With FCRA lawsuit filings on the rise, it’s nice to know that there are some FCRA suits against employers that can be overcome. Moore v. Rite Aid Headquarters Corp. is such a case. Moore applied for employment with Rite Aid and, as part of the application process, Rite Aid obtained a background check on her. Based on the background check and Rite Aid’s scoring criteria, she was considered “ineligible for hire,” and a pre-adverse action letter was sent to her. The pre-adverse action letter explained her right to dispute the accuracy of her background report and how to do it. After receiving the pre-adverse action letter, Moore spoke with Rite Aid to discuss her background, but despite this conversation five days later, Rite Aid’s background check provider sent her an adverse action notice.

In her lawsuit, Moore alleged that Rite Aid violated the pre-adverse action provision of the FCRA by taking adverse action against her without waiting the “full five day period” set forth in the pre-adverse action letter. She also alleged that since Rite Aid never hired an applicant who failed Rite Aid’s scoring criteria, her “ineligible to hire” score was the final employment decision and the actual adverse action. She claimed that the pre-adverse action letter was not “pre”, rather an adverse action notice which did not give her the ability to significantly dispute her record.

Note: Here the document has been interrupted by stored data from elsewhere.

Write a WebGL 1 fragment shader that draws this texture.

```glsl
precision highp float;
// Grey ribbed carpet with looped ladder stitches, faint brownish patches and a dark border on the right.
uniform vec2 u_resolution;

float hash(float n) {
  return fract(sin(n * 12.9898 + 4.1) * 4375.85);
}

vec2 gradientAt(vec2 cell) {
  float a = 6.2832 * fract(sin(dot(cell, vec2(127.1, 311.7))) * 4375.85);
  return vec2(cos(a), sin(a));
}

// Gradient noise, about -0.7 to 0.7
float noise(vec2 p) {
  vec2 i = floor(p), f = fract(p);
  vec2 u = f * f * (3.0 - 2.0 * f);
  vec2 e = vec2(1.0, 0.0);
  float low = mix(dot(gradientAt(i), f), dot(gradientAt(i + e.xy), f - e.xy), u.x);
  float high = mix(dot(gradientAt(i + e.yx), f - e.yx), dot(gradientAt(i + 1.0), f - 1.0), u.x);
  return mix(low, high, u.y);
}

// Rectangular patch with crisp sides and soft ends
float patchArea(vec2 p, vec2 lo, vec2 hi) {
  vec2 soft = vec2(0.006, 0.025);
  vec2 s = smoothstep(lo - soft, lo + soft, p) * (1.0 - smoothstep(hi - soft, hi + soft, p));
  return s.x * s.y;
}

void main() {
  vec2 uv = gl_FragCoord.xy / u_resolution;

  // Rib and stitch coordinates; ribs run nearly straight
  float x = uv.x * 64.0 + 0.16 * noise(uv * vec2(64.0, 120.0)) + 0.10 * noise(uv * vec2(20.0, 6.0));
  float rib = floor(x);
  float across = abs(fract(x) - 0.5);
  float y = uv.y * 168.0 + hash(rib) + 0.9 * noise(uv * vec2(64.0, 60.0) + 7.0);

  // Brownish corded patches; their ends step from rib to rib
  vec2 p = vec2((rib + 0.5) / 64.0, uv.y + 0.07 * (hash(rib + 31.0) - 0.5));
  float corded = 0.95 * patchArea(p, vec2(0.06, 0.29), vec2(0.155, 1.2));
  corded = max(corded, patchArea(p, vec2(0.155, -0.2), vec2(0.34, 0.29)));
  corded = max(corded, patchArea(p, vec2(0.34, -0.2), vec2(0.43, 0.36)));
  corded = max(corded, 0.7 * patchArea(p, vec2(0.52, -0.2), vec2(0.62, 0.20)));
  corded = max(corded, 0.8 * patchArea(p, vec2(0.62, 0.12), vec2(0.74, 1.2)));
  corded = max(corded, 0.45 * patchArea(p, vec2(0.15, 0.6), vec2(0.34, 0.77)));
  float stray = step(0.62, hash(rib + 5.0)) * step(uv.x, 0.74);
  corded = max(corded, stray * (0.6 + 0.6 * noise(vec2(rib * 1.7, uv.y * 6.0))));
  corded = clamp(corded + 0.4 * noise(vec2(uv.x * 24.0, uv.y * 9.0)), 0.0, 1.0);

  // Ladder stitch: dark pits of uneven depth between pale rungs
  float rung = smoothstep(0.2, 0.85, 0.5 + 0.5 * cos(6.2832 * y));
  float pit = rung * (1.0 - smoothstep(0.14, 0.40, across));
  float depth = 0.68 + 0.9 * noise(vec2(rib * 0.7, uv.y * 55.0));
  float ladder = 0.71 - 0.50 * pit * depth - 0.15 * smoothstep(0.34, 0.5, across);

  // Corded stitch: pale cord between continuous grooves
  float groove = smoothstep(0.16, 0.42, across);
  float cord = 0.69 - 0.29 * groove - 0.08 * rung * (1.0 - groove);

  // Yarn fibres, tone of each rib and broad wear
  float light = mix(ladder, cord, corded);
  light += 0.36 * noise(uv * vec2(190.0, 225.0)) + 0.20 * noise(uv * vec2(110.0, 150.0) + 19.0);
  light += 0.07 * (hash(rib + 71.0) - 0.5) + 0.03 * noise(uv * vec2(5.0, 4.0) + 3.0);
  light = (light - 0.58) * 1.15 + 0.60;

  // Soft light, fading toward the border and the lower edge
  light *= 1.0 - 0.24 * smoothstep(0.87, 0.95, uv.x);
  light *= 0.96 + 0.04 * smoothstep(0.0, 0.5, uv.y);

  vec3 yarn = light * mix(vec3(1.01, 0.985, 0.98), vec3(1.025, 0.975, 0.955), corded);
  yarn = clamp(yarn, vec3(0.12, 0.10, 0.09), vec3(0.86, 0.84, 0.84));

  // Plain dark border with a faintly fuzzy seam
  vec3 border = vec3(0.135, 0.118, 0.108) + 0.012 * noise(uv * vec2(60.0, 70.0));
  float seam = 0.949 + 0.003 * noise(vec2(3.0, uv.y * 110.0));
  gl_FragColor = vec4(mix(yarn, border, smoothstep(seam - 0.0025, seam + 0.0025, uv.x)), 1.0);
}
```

The court dismissed her claim, finding that Moore did not suffer any injury-in-fact based on Rite Aid’s conduct. According to the court, the FCRA’s pre-adverse action requirements were made to so that employees would have time to discuss their background before a final decision is made. In this case, Moore was able to discuss her background report with Rite Aid after receiving the pre-adverse action letter and before Rite Aid made the final decision not to hire her. According to the court, even if Rite Aid did not wait the full five-business-day period as mentioned in the pre-adverse action letter, it would not violate the FCRA as she already had a chance to dispute her report. Rite Aid heard her side of the event that made her “illegible for hire” but did not act unreasonably “in making a final employment decision prior to the expiration of the five days referenced in the Pre-Adverse Action Notice.”

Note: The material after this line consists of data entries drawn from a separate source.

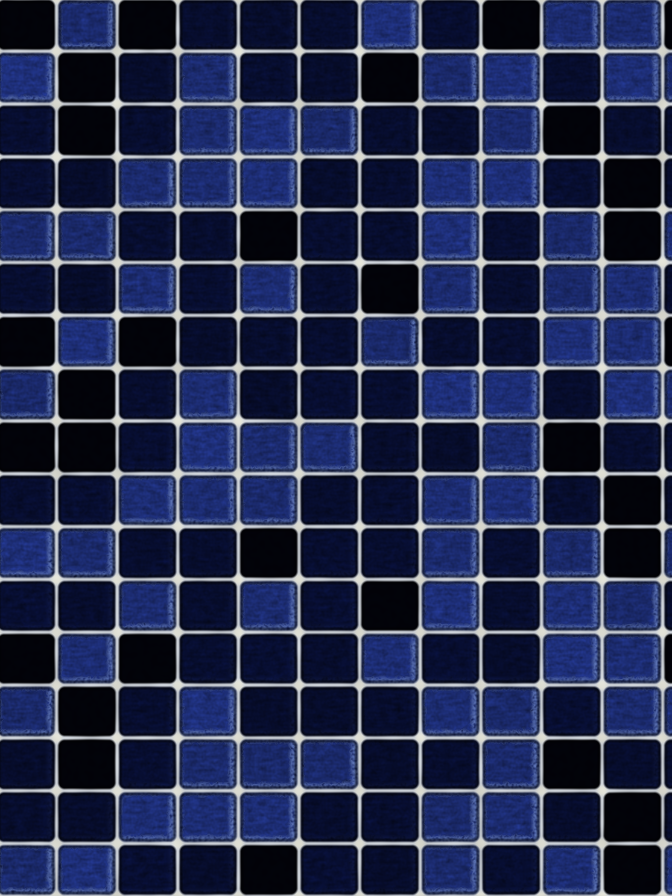
A WebGL 2 fragment shader for this texture:

```glsl
#version 300 es
precision highp float;
// Glass mosaic wall: light blue, navy and black tiles in a pale soft-edged grout.
// A cubic permutation modulo 11 deals the three glazes along each row, with a
// six-row cycle; gradient noise frosts the glass and wears the grout.

uniform vec2 u_resolution;
out vec4 fragColor;

// Lengths are fractions of the canvas width.
const vec2 PITCH = vec2(0.0902, 0.0786);
const vec2 ORIGIN = vec2(-0.0060, -0.0005);   // lower left grout crossing
const float GROUT_HALF = 0.0047;
const float GROUT_SOFT = 0.0045;
const float CORNER = 0.0075;
const float RIM_RIGHT = 0.0130;
const float RIM_BOTTOM = 0.0095;
const float RIM_THIN = 0.0050;
const int COLUMN_CYCLE = 11;
const int ROW_CYCLE = 6;
const float STRAY_BLACK = 0.04;

const vec3 LIGHT = vec3(0.108, 0.170, 0.440);
const vec3 FROST = vec3(0.360, 0.450, 0.700);
const vec3 NAVY = vec3(0.026, 0.050, 0.178);
const vec3 BLACK = vec3(0.008, 0.010, 0.035);
const vec3 GROUT = vec3(0.790, 0.810, 0.835);
const vec3 GROUT_WARM = vec3(0.860, 0.860, 0.820);

vec2 hash2(vec2 p) {
    vec3 q = fract(p.xyx * vec3(0.1031, 0.1030, 0.0973));
    q += dot(q, q.yzx + 33.33);
    return fract((q.xx + q.yz) * q.zy);
}

float corner(vec2 cell, vec2 f, vec2 o) {
    return dot(hash2(cell + o) * 2.0 - 1.0, f - o);
}

float gradientNoise(vec2 p) {
    vec2 c = floor(p), f = p - c;
    vec2 w = f * f * f * (f * (f * 6.0 - 15.0) + 10.0);
    return mix(mix(corner(c, f, vec2(0, 0)), corner(c, f, vec2(1, 0)), w.x),
               mix(corner(c, f, vec2(0, 1)), corner(c, f, vec2(1, 1)), w.x), w.y);
}

float roundedBox(vec2 p, vec2 halfSize, float r) {
    vec2 d = abs(p) - halfSize + r;
    return length(max(d, 0.0)) + min(max(d.x, d.y), 0.0) - r;
}

// 0 = black, 1 = navy, 2 = light
int glazeOf(vec2 cell) {
    int k = int(cell.y) % ROW_CYCLE;
    int x = (int(cell.x) + 4 * k) % COLUMN_CYCLE;
    int rank = (x * x * x * (k + 1)) % COLUMN_CYCLE;
    int odd = k % 2;
    if (rank < 4 + odd) return 2;
    bool stray = hash2(cell + 71.0).x < STRAY_BLACK;
    return rank > 8 + odd || stray ? 0 : 1;
}

// Falls from 1 at a tile side to 0 at the given depth.
float band(float depth, float width) {
    return 1.0 - smoothstep(0.45 * width, width, depth);
}

vec3 glass(vec2 p, vec2 q, vec2 halfSize, vec2 cell) {
    float grain = gradientNoise(p * 230.0);
    float cloud = gradientNoise(p * 85.0 + 9.0);
    float streak = gradientNoise(p * vec2(50.0, 190.0) + 31.0);
    float tone = 0.92 + 0.16 * hash2(cell + 13.0).y;

    // Frosted rims: wide and ragged at right and bottom, thin elsewhere
    float ragged = 0.006 * grain + 0.004 * cloud;
    float rim = max(band(halfSize.x - q.x + ragged, RIM_RIGHT),
                    0.85 * band(halfSize.y + q.y + ragged, RIM_BOTTOM));
    float thin = max(band(halfSize.x + q.x + ragged, RIM_THIN),
                     band(halfSize.y - q.y + ragged, RIM_THIN));
    float frost = max(rim, 0.45 * thin) * clamp(0.66 + 1.1 * grain, 0.0, 1.0);

    int glaze = glazeOf(cell);
    if (glaze == 0) return BLACK * (1.0 + 0.3 * cloud);
    if (glaze == 1) {
        float sheen = 1.0 + 0.35 * streak + 0.3 * cloud + 0.25 * grain;
        return NAVY * tone * sheen + 0.07 * FROST * frost;
    }
    float sheen = 1.0 + 0.3 * streak + 0.22 * cloud + 0.22 * grain;
    return mix(LIGHT * tone * sheen, FROST, frost);
}

void main() {
    vec2 p = gl_FragCoord.xy / u_resolution.x;
    float pixel = 1.0 / u_resolution.x;
    vec2 grid = (p - ORIGIN) / PITCH;
    vec2 cell = floor(grid);
    vec2 q = (grid - cell - 0.5) * PITCH;

    // Tile outline, slightly uneven
    float wear = gradientNoise(p * 26.0 + 5.0);
    vec2 halfSize = 0.5 * PITCH - GROUT_HALF;
    float d = roundedBox(q, halfSize, CORNER) + 0.0007 * wear;

    // Glass darkens where it curves into the joint
    vec3 color = glass(p, q, halfSize, cell);
    color *= mix(0.50, 1.0, smoothstep(0.0, 0.0045, -d));

    // Grout, brighter and warmer at the crossings
    float crossing = 1.0 - smoothstep(0.003, 0.011, length(0.5 * PITCH - abs(q)));
    vec3 joint = mix(GROUT, GROUT_WARM, crossing) * (1.0 + 0.12 * wear);
    color = mix(color, joint, smoothstep(0.0, max(GROUT_SOFT, pixel), d));

    fragColor = vec4(clamp(color, 0.0, 1.0), 1.0);
}
```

Although not every FCRA case will result in a dismissal for lack of standing, this case shows it can happen if one or more of the violations the plaintiff alleges caused no concrete harm. Moore v. Rite Aid Headquarters Corp. is a welcome reminder for employers that seemingly endless FCRA lawsuits be defeated.